What is required »
Your answer should be the lines below from the one with "<h2>StatTracker</h2>" to the one with "<li>- firstDateStreamed: Date</li>", both included, given again exactly and with nothing added.

Given records »
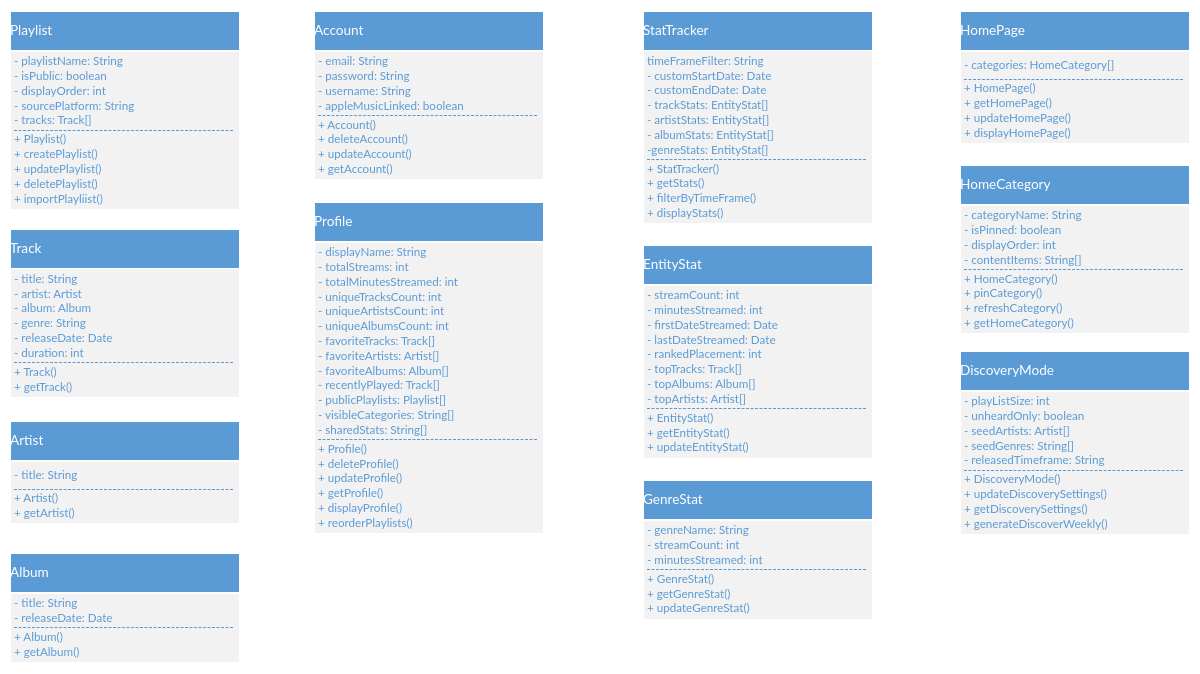
<!DOCTYPE html>
<html lang="en">
<head>
<meta charset="utf-8">
<title>Class diagram</title>
<style>
:root {
  --blue: #5b9bd5;
  --panel: #f2f2f2;
  --paper: #ffffff;
}
* { box-sizing: border-box; margin: 0; padding: 0; }
html, body { width: 1200px; height: 674px; overflow: hidden; background: var(--paper); }
body { font-family: Lato, "Open Sans", sans-serif; }
.diagram {
  display: grid;
  grid-template-columns: 304px 329px 317px 228px;
  width: 1200px;
  height: 674px;
  padding-left: 11px;
}
.column { display: grid; align-content: start; align-items: start; padding-top: 12px; }
.library { grid-template-rows: 217.5px 192.5px 132px auto; }
.user { grid-template-rows: 191px auto; }
.stats { grid-template-rows: 234.5px 235px auto; padding-top: 11.5px; }
.home { grid-template-rows: 154px 186px auto; }
.class { width: 228px; }
h2 {
  height: 38px;
  margin-bottom: 1.6px;
  background: var(--blue);
  color: var(--paper);
  font-size: 13.6px;
  font-weight: 400;
  line-height: 37px;
  text-indent: -1px;
  white-space: nowrap;
}
.members { background: var(--panel); color: var(--blue); font-size: 11.65px; line-height: 14.8px; white-space: nowrap; }
ul { list-style: none; }
.fields {
  display: flex;
  flex-direction: column;
  justify-content: center;
  min-height: 27px;
  padding: 2.7px 0 1.5px 3px;
}
.divider { display: block; width: 220px; height: 1px; margin-left: 3px; }
.divider line { stroke: var(--blue); stroke-width: 1; stroke-dasharray: 3 1.5; }
.methods { padding: 1.7px 0 2.5px 3px; }
</style>
</head>
<body>
<main class="diagram">

  <div class="column library">
    <section class="class">
      <h2>Playlist</h2>
      <div class="members">
        <ul class="fields">
          <li>- playlistName: String</li>
          <li>- isPublic: boolean</li>
          <li>- displayOrder: int</li>
          <li>- sourcePlatform: String</li>
          <li>- tracks: Track[]</li>
        </ul>
        <svg class="divider"><line id="dashes" x1="0" y1="0.5" x2="220" y2="0.5"/></svg>
        <ul class="methods">
          <li>+ Playlist()</li>
          <li>+ createPlaylist()</li>
          <li>+ updatePlaylist()</li>
          <li>+ deletePlaylist()</li>
          <li>+ importPlayliist()</li>
        </ul>
      </div>
    </section>
    <section class="class">
      <h2>Track</h2>
      <div class="members">
        <ul class="fields">
          <li>- title: String</li>
          <li>- artist: Artist</li>
          <li>- album: Album</li>
          <li>- genre: String</li>
          <li>- releaseDate: Date</li>
          <li>- duration: int</li>
        </ul>
        <svg class="divider"><use href="#dashes"/></svg>
        <ul class="methods">
          <li>+ Track()</li>
          <li>+ getTrack()</li>
        </ul>
      </div>
    </section>
    <section class="class">
      <h2>Artist</h2>
      <div class="members">
        <ul class="fields">
          <li>- title: String</li>
        </ul>
        <svg class="divider"><use href="#dashes"/></svg>
        <ul class="methods">
          <li>+ Artist()</li>
          <li>+ getArtist()</li>
        </ul>
      </div>
    </section>
    <section class="class">
      <h2>Album</h2>
      <div class="members">
        <ul class="fields">
          <li>- title: String</li>
          <li>- releaseDate: Date</li>
        </ul>
        <svg class="divider"><use href="#dashes"/></svg>
        <ul class="methods">
          <li>+ Album()</li>
          <li>+ getAlbum()</li>
        </ul>
      </div>
    </section>
  </div>

  <div class="column user">
    <section class="class">
      <h2>Account</h2>
      <div class="members">
        <ul class="fields">
          <li>- email: String</li>
          <li>- password: String</li>
          <li>- username: String</li>
          <li>- appleMusicLinked: boolean</li>
        </ul>
        <svg class="divider"><use href="#dashes"/></svg>
        <ul class="methods">
          <li>+ Account()</li>
          <li>+ deleteAccount()</li>
          <li>+ updateAccount()</li>
          <li>+ getAccount()</li>
        </ul>
      </div>
    </section>
    <section class="class">
      <h2>Profile</h2>
      <div class="members">
        <ul class="fields">
          <li>- displayName: String</li>
          <li>- totalStreams: int</li>
          <li>- totalMinutesStreamed: int</li>
          <li>- uniqueTracksCount: int</li>
          <li>- uniqueArtistsCount: int</li>
          <li>- uniqueAlbumsCount: int</li>
          <li>- favoriteTracks: Track[]</li>
          <li>- favoriteArtists: Artist[]</li>
          <li>- favoriteAlbums: Album[]</li>
          <li>- recentlyPlayed: Track[]</li>
          <li>- publicPlaylists: Playlist[]</li>
          <li>- visibleCategories: String[]</li>
          <li>- sharedStats: String[]</li>
        </ul>
        <svg class="divider"><use href="#dashes"/></svg>
        <ul class="methods">
          <li>+ Profile()</li>
          <li>+ deleteProfile()</li>
          <li>+ updateProfile()</li>
          <li>+ getProfile()</li>
          <li>+ displayProfile()</li>
          <li>+ reorderPlaylists()</li>
        </ul>
      </div>
    </section>
  </div>

  <div class="column stats">
    <section class="class">
      <h2>StatTracker</h2>
      <div class="members">
        <ul class="fields">
          <li>timeFrameFilter: String</li>
          <li>- customStartDate: Date</li>
          <li>- customEndDate: Date</li>
          <li>- trackStats: EntityStat[]</li>
          <li>- artistStats: EntityStat[]</li>
          <li>- albumStats: EntityStat[]</li>
          <li>-genreStats: EntityStat[]</li>
        </ul>
        <svg class="divider"><use href="#dashes"/></svg>
        <ul class="methods">
          <li>+ StatTracker()</li>
          <li>+ getStats()</li>
          <li>+ filterByTimeFrame()</li>
          <li>+ displayStats()</li>
        </ul>
      </div>
    </section>
    <section class="class">
      <h2>EntityStat</h2>
      <div class="members">
        <ul class="fields">
          <li>- streamCount: int</li>
          <li>- minutesStreamed: int</li>
          <li>- firstDateStreamed: Date</li>
          <li>- lastDateStreamed: Date</li>
          <li>- rankedPlacement: int</li>
          <li>- topTracks: Track[]</li>
          <li>- topAlbums: Album[]</li>
          <li>- topArtists: Artist[]</li>
        </ul>
        <svg class="divider"><use href="#dashes"/></svg>
        <ul class="methods">
          <li>+ EntityStat()</li>
          <li>+ getEntityStat()</li>
          <li>+ updateEntityStat()</li>
        </ul>
      </div>
    </section>
    <section class="class">
      <h2>GenreStat</h2>
      <div class="members">
        <ul class="fields">
          <li>- genreName: String</li>
          <li>- streamCount: int</li>
          <li>- minutesStreamed: int</li>
        </ul>
        <svg class="divider"><use href="#dashes"/></svg>
        <ul class="methods">
          <li>+ GenreStat()</li>
          <li>+ getGenreStat()</li>
          <li>+ updateGenreStat()</li>
        </ul>
      </div>
    </section>
  </div>

  <div class="column home">
    <section class="class">
      <h2>HomePage</h2>
      <div class="members">
        <ul class="fields">
          <li>- categories: HomeCategory[]</li>
        </ul>
        <svg class="divider"><use href="#dashes"/></svg>
        <ul class="methods">
          <li>+ HomePage()</li>
          <li>+ getHomePage()</li>
          <li>+ updateHomePage()</li>
          <li>+ displayHomePage()</li>
        </ul>
      </div>
    </section>
    <section class="class">
      <h2>HomeCategory</h2>
      <div class="members">
        <ul class="fields">
          <li>- categoryName: String</li>
          <li>- isPinned: boolean</li>
          <li>- displayOrder: int</li>
          <li>- contentItems: String[]</li>
        </ul>
        <svg class="divider"><use href="#dashes"/></svg>
        <ul class="methods">
          <li>+ HomeCategory()</li>
          <li>+ pinCategory()</li>
          <li>+ refreshCategory()</li>
          <li>+ getHomeCategory()</li>
        </ul>
      </div>
    </section>
    <section class="class">
      <h2>DiscoveryMode</h2>
      <div class="members">
        <ul class="fields">
          <li>- playListSize: int</li>
          <li>- unheardOnly: boolean</li>
          <li>- seedArtists: Artist[]</li>
          <li>- seedGenres: String[]</li>
          <li>- releasedTimeframe: String</li>
        </ul>
        <svg class="divider"><use href="#dashes"/></svg>
        <ul class="methods">
          <li>+ DiscoveryMode()</li>
          <li>+ updateDiscoverySettings()</li>
          <li>+ getDiscoverySettings()</li>
          <li>+ generateDiscoverWeekly()</li>
        </ul>
      </div>
    </section>
  </div>

</main>
</body>
</html>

Your solution »
      <h2>StatTracker</h2>
      <div class="members">
        <ul class="fields">
          <li>timeFrameFilter: String</li>
          <li>- customStartDate: Date</li>
          <li>- customEndDate: Date</li>
          <li>- trackStats: EntityStat[]</li>
          <li>- artistStats: EntityStat[]</li>
          <li>- albumStats: EntityStat[]</li>
          <li>-genreStats: EntityStat[]</li>
        </ul>
        <svg class="divider"><use href="#dashes"/></svg>
        <ul class="methods">
          <li>+ StatTracker()</li>
          <li>+ getStats()</li>
          <li>+ filterByTimeFrame()</li>
          <li>+ displayStats()</li>
        </ul>
      </div>
    </section>
    <section class="class">
      <h2>EntityStat</h2>
      <div class="members">
        <ul class="fields">
          <li>- streamCount: int</li>
          <li>- minutesStreamed: int</li>
          <li>- firstDateStreamed: Date</li>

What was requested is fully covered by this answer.